━━━━━ RECORD EXTRACTS ━━━━━

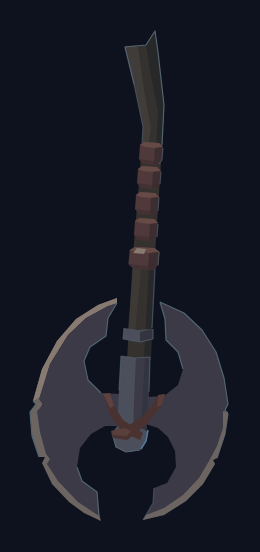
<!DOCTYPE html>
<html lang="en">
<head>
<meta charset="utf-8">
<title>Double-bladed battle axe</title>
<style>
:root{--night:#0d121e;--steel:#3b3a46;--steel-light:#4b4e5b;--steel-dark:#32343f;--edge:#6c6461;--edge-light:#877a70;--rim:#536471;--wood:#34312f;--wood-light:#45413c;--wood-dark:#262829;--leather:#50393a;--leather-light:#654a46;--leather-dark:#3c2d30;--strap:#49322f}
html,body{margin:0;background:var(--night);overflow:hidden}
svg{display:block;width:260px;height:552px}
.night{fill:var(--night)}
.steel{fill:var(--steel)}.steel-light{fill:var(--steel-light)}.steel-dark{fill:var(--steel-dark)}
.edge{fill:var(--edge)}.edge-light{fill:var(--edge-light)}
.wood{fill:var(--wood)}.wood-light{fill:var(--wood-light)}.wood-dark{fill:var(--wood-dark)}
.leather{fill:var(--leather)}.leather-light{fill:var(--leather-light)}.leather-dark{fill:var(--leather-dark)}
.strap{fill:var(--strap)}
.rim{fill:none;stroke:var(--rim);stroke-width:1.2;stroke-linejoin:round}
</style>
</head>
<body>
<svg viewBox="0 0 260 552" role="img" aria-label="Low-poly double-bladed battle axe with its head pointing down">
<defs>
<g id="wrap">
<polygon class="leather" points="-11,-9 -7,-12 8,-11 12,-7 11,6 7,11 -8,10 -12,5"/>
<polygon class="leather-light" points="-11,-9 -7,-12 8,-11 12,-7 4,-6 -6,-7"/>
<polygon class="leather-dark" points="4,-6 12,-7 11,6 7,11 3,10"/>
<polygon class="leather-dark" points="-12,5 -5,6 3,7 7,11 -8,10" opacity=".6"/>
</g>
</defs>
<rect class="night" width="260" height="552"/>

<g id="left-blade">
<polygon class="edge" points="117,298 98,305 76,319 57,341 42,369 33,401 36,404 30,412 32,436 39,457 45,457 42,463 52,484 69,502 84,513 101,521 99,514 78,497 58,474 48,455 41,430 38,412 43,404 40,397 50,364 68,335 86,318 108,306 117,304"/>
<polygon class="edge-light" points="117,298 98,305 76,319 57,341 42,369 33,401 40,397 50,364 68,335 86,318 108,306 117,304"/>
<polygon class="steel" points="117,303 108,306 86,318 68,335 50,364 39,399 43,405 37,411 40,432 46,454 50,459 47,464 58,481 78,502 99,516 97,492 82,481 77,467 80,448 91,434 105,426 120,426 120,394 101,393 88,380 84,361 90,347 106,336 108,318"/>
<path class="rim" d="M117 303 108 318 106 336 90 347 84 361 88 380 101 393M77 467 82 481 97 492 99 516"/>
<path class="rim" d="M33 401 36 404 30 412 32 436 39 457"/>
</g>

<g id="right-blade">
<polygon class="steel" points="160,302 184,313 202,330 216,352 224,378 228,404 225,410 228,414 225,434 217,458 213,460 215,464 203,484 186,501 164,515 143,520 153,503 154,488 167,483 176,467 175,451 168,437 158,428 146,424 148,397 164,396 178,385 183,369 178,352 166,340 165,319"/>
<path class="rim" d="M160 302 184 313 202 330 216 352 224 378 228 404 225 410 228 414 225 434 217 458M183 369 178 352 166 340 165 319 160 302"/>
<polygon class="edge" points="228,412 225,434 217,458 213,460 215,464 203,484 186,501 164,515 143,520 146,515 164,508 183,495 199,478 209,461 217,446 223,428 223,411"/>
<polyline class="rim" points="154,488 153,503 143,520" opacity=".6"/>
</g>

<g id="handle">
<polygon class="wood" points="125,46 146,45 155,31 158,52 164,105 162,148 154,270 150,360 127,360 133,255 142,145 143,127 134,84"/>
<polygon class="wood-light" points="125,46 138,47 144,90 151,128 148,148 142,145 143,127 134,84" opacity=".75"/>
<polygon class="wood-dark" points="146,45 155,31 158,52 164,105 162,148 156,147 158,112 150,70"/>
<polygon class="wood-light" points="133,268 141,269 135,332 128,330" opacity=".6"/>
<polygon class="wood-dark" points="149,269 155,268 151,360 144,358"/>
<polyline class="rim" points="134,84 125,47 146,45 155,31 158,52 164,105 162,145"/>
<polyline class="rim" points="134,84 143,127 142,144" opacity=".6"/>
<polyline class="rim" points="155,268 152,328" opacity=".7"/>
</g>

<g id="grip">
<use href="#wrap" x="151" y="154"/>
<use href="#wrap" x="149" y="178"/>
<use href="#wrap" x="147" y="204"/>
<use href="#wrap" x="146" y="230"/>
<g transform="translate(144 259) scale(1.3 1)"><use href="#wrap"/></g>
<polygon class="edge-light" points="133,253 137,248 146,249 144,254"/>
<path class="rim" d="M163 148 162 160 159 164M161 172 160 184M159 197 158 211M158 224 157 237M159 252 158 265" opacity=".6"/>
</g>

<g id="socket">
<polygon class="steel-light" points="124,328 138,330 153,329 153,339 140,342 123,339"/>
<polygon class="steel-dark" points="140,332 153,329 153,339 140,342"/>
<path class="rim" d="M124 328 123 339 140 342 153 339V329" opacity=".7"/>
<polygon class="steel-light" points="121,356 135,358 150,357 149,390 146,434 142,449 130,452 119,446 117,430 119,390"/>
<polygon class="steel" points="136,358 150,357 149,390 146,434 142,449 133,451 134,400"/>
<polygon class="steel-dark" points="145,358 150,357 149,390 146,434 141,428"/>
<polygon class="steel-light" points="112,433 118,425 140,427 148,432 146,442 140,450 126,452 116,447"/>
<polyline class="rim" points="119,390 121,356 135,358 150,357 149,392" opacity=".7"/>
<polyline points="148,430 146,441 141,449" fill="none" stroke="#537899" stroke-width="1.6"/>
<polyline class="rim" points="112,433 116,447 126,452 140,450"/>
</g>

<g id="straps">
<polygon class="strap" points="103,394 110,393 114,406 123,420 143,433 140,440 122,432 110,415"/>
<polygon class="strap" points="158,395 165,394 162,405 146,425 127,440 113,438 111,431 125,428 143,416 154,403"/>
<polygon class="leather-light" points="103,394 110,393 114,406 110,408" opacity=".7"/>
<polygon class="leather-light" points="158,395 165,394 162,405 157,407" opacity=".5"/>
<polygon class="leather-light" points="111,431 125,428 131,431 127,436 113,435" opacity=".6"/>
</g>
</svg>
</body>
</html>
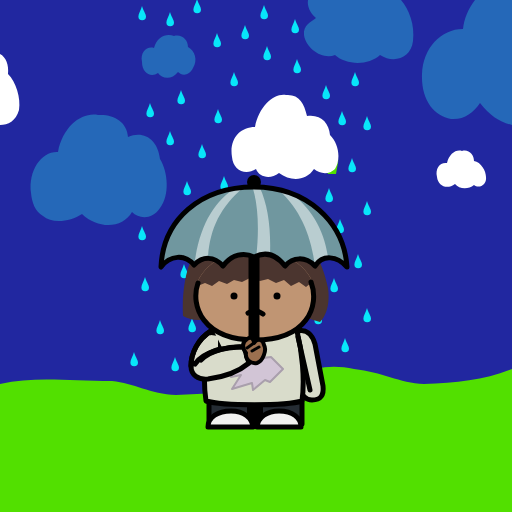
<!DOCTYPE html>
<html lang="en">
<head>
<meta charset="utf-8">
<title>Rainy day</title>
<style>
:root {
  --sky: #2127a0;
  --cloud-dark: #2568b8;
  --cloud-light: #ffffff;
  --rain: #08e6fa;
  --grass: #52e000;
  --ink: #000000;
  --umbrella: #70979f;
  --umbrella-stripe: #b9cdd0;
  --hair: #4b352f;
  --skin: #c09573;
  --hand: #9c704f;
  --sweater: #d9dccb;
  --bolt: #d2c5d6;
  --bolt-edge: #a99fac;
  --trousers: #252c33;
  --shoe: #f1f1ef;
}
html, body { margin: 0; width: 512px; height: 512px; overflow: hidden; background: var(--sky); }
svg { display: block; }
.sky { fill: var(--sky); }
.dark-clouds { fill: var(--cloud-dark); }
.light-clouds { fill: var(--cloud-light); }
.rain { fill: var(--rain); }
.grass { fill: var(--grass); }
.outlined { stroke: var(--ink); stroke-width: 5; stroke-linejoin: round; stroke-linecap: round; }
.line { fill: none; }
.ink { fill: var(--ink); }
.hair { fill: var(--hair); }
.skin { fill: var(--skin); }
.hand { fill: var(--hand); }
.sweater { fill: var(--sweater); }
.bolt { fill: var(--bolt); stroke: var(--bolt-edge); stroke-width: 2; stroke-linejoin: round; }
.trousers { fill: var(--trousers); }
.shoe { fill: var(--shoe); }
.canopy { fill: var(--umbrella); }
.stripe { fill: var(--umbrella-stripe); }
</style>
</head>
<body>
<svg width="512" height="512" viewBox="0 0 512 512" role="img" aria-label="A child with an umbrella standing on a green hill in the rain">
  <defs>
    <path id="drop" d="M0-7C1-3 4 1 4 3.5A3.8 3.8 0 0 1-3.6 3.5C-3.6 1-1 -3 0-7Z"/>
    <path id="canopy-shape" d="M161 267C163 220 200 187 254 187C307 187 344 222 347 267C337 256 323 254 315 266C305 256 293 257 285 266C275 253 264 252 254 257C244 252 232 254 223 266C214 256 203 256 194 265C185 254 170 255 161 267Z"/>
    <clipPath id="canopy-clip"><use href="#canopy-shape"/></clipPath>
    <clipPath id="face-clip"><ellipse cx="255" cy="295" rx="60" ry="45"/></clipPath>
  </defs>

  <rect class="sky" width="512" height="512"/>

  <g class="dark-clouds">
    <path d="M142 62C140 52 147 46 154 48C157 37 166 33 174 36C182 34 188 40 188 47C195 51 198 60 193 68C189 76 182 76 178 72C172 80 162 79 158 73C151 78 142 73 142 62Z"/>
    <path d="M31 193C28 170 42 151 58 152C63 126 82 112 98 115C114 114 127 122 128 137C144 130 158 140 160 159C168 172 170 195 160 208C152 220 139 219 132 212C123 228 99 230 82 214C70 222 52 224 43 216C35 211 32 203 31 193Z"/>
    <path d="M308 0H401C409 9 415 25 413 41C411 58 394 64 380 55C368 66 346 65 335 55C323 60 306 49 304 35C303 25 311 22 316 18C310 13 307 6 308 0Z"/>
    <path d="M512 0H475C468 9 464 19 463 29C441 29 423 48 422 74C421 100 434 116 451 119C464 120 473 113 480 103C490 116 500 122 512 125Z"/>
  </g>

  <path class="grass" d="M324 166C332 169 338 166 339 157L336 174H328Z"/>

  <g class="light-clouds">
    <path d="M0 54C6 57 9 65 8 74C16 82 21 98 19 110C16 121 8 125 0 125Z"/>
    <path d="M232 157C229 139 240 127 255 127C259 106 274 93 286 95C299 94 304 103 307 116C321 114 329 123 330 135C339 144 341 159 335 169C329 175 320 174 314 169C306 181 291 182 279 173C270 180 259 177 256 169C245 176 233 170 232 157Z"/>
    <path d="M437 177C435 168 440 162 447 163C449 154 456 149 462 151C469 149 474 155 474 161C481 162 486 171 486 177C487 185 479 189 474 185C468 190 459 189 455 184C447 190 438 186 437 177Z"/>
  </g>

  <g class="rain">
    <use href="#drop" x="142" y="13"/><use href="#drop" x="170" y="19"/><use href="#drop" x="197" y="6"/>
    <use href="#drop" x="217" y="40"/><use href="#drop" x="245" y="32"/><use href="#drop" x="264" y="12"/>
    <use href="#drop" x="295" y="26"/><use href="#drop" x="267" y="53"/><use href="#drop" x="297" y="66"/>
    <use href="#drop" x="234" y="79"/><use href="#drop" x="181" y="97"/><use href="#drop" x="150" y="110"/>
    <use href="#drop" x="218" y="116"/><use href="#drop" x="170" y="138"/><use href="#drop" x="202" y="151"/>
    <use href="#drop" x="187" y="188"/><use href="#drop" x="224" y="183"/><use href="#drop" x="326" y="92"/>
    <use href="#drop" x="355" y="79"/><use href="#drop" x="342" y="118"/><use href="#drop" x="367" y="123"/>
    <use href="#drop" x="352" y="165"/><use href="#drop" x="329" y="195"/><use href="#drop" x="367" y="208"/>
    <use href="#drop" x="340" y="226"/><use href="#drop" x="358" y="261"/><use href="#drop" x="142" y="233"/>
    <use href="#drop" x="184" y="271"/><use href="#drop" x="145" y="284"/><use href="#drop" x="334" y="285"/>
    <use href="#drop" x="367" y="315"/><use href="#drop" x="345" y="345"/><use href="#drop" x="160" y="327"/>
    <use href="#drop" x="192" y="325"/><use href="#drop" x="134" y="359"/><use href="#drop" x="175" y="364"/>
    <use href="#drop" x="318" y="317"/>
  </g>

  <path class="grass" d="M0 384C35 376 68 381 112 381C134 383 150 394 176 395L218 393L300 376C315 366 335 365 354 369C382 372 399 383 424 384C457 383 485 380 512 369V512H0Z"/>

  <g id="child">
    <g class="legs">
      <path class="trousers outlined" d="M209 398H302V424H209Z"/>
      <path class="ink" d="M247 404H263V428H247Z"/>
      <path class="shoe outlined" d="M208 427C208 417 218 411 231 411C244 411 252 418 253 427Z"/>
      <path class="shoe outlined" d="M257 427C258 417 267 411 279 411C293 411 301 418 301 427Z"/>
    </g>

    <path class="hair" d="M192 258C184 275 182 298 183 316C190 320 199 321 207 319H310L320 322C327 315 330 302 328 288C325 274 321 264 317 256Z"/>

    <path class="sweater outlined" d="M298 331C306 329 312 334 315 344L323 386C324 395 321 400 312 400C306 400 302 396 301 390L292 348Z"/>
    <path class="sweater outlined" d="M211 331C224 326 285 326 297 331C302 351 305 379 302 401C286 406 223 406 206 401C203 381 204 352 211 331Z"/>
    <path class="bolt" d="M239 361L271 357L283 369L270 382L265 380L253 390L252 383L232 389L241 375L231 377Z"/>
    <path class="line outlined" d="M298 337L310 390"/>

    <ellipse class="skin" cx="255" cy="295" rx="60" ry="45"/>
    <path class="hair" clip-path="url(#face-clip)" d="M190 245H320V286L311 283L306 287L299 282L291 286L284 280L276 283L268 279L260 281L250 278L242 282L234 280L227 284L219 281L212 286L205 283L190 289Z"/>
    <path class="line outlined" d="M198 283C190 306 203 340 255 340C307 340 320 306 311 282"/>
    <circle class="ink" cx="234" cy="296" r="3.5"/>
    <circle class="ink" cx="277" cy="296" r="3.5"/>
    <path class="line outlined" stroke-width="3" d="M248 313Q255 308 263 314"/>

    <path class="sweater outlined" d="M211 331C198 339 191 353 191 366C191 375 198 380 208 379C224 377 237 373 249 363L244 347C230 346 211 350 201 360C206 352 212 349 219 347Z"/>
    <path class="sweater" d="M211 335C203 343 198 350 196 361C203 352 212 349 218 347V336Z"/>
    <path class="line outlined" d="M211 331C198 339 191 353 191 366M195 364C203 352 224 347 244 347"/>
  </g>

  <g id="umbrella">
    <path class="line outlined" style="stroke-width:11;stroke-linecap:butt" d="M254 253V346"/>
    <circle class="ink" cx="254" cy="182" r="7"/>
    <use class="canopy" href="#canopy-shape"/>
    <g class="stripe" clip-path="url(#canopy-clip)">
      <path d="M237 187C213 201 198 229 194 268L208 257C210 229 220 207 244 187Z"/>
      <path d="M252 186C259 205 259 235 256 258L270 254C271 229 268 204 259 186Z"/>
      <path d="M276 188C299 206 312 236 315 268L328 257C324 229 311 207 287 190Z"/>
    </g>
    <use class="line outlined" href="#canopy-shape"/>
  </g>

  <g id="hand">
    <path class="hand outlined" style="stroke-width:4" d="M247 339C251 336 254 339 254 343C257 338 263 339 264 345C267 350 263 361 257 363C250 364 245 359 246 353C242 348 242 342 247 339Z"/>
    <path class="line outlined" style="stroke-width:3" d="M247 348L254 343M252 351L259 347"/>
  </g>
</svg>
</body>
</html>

━━━━━

* [WORK ITEM]:
Among the entries above, how many lines include the word "opacity"? Reply with the number only.

* [TASK OUTPUT]:
12